Surah Al Kauthar also asks Muslims to offer nahr (slaughter or zib’h).
“So pray to your Lord and make sacrifice.”
From this verse it is not clear whether it is a general commandment for offering animal sacrifice or a specific (for those offering Hajj).
One verse makes it clear:
“In the end their place of sacrifice is near the Ancient House (Kaaba).”(Al-Hajj 22: 33)
The animal sacrifice should be made only near the Ancient House (Kaaba). It suggests that animal sacrifice is prescribed only for those who go to Hajj pilgrimage. Otherwise, the verse would not specify the place of sacrifice.

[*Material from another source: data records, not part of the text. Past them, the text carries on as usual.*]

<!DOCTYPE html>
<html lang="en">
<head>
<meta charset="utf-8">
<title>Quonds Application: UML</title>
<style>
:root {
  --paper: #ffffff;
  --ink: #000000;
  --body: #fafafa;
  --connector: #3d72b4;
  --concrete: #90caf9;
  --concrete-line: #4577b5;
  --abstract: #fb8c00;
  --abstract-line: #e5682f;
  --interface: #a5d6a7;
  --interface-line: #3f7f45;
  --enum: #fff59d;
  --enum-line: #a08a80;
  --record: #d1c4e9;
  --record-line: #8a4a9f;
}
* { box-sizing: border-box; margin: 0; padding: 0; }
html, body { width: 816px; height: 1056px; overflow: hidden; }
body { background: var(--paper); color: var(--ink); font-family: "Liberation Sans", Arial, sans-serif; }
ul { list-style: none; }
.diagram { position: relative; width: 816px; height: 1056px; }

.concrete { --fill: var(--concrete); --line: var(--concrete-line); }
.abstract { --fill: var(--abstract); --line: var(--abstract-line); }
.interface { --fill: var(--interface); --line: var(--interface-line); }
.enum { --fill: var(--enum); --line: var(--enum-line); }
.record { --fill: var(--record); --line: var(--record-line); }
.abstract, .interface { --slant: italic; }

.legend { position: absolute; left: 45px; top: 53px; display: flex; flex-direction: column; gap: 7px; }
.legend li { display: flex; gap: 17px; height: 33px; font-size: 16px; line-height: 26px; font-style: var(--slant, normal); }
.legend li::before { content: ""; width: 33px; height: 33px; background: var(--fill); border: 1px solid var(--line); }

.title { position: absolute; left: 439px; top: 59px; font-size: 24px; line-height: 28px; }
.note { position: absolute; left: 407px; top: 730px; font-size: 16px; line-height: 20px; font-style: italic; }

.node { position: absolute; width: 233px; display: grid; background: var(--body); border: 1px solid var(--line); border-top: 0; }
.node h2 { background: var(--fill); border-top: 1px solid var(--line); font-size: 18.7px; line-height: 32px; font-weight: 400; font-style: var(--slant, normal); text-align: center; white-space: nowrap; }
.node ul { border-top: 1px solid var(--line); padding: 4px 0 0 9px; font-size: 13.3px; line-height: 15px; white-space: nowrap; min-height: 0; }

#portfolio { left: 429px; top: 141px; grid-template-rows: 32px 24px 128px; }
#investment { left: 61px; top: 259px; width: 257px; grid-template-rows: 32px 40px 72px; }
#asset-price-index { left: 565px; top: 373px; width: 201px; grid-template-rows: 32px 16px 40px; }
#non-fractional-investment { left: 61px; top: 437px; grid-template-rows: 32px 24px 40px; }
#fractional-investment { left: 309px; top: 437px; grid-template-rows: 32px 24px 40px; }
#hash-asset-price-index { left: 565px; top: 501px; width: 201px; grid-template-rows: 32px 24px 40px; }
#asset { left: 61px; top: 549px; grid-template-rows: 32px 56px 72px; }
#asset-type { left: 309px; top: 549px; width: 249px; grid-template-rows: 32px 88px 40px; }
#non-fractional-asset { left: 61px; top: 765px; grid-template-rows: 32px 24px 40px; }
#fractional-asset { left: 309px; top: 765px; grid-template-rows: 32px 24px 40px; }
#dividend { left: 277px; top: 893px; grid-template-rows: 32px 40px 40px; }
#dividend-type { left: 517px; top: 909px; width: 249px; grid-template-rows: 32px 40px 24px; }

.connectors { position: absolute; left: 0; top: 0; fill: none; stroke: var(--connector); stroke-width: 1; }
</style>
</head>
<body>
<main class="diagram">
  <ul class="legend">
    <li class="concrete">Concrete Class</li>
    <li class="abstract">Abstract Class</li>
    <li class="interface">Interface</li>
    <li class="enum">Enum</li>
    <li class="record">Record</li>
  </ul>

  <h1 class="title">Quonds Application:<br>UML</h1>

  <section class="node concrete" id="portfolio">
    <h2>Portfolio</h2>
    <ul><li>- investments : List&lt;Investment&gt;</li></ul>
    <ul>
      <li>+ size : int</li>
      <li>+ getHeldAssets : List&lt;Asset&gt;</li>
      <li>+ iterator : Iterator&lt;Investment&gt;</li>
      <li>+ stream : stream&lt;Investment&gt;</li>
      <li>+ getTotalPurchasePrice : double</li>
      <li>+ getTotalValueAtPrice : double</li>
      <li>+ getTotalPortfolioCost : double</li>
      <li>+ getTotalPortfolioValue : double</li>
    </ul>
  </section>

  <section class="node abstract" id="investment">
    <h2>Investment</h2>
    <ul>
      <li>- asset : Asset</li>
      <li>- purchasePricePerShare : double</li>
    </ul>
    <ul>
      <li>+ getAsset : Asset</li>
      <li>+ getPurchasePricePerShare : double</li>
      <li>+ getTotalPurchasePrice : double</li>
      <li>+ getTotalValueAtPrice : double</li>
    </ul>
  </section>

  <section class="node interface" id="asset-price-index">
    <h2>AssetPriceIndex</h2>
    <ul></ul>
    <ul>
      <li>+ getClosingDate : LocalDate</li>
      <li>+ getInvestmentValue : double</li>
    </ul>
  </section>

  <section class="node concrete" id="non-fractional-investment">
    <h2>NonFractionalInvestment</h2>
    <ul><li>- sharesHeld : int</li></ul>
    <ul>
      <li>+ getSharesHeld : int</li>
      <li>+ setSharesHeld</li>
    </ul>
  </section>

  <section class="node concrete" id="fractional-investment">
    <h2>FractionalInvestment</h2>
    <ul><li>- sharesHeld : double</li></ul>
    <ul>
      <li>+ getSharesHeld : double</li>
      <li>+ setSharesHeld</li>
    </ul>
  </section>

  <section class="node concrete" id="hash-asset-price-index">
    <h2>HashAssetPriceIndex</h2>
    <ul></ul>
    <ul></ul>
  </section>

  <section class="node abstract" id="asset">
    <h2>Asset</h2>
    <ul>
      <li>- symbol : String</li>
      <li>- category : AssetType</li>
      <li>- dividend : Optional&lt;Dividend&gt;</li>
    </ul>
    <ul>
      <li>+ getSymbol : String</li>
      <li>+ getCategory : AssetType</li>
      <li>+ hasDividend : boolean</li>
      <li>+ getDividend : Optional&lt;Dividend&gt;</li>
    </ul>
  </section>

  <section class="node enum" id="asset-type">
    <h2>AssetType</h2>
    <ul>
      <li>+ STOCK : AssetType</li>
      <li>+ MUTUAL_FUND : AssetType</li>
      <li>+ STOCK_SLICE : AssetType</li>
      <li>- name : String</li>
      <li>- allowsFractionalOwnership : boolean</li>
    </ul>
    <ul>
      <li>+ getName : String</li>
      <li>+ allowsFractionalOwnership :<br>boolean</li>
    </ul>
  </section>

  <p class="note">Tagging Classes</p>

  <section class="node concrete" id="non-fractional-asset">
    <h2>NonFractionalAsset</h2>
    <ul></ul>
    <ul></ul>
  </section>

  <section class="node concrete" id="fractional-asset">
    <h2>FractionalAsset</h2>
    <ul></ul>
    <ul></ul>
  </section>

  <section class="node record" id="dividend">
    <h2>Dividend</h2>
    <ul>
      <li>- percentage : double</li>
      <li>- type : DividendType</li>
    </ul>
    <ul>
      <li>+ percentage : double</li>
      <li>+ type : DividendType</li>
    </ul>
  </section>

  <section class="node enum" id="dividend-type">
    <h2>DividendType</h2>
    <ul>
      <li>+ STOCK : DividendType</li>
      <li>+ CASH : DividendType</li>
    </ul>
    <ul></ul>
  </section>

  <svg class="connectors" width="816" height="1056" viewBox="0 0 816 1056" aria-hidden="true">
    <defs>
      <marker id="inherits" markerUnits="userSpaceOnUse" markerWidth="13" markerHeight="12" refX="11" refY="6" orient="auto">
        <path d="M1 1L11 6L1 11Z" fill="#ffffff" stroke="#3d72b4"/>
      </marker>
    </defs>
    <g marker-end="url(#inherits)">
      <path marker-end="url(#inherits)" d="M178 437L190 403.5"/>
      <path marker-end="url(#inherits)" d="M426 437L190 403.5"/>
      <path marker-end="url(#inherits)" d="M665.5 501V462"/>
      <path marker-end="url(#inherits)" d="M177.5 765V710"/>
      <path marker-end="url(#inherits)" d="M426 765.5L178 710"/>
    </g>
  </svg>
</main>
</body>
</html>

While narrating the incident involving Abraham and his son, it does not say that God told Abraham to sacrifice his son. Abraham had a vision seeing himself slaying his son. So he interpreted it as a dream or commandment from God. God says in the Quran that when Abraham was going to slay his son, He called out to Abraham and prevented him from doing that. He appreciated his spirit of sacrificing his dearest possession for the pleasure of God. God will never ask a father to kill his son for no fault of his. It was only a trial for his faith.
Animal sacrifice is not a pillar of Islam like Tauheed, namaz, roza, haj and Zakat. Animal sacrifice is only a part of Hajj pilgrimage. But Muslims seem to have turned this specific commandment into a universal commandment like namaz, roza, haj and zakat. Muslims need to reinterpret the Quranic verses about animal sacrifice and reach at a consensus on this topic.
Abraham showed his willingness to sacrifice his most valuable possession, his son, to express his devotion to God. This practice gave birth to the sacrifice of animals in the primitive eras when the cattle were the most valuable possession after human beings. So, sacrificing animals or cattle meant sacrificing the most valuable economic possession in the path of God. Cattle formed the basis of their economy. In those days people were rewarded for good deeds or achievements with cattle and were punished for their crime with penalty with cattle.
In the modern times, cattle are not the backbone of economy. They are not the valuable possessions of Muslims. People domesticate them only for some benefits like milk, meat, fur etc. Only a section of Muslims have animal slaughter as their profession or means of living, not all the Muslims. If they make animal sacrifice, it may be justified only to some extent. So sacrificing animals does not meaning sacrificing their valuable possession. What they spend or sacrifice is money (gold or silver) and for sacrificing this money, they buy animals from the market. These animals are not their valuable possessions or part of their wealth. So it turns into a mechanical rite rather than a spiritual practice. One wants to sacrifice Rs 20, 000 this year, so he goes to the cattle market and buys an animal worth that amount and then slays him on Eidul Azha. So what he sacrifices is his money and not an animal he loved.
Therefore, this concept of animal sacrifice needs to be rethought in the context of modern social and economic milieu as animal sacrifice is not specific. Even the verses of the Quran say that if a person who intended and made all the preparation for Hajj but cannot go or is prevented or has some illness, he should make recompense by fasting for ten days. That is, animal sacrifice can under circumstances be replaced with other acts of charity like fasting or feeding the poor or helping them monetarily. God Himself says,
“It is neither their meat nor their blood that reaches Allah: it is your piety that reaches Him: He has thus made them subject to you that ye may glorify Allah for His guidance to you: And proclaim the Good News to all who do right.” (Al-Hajj 22: 37)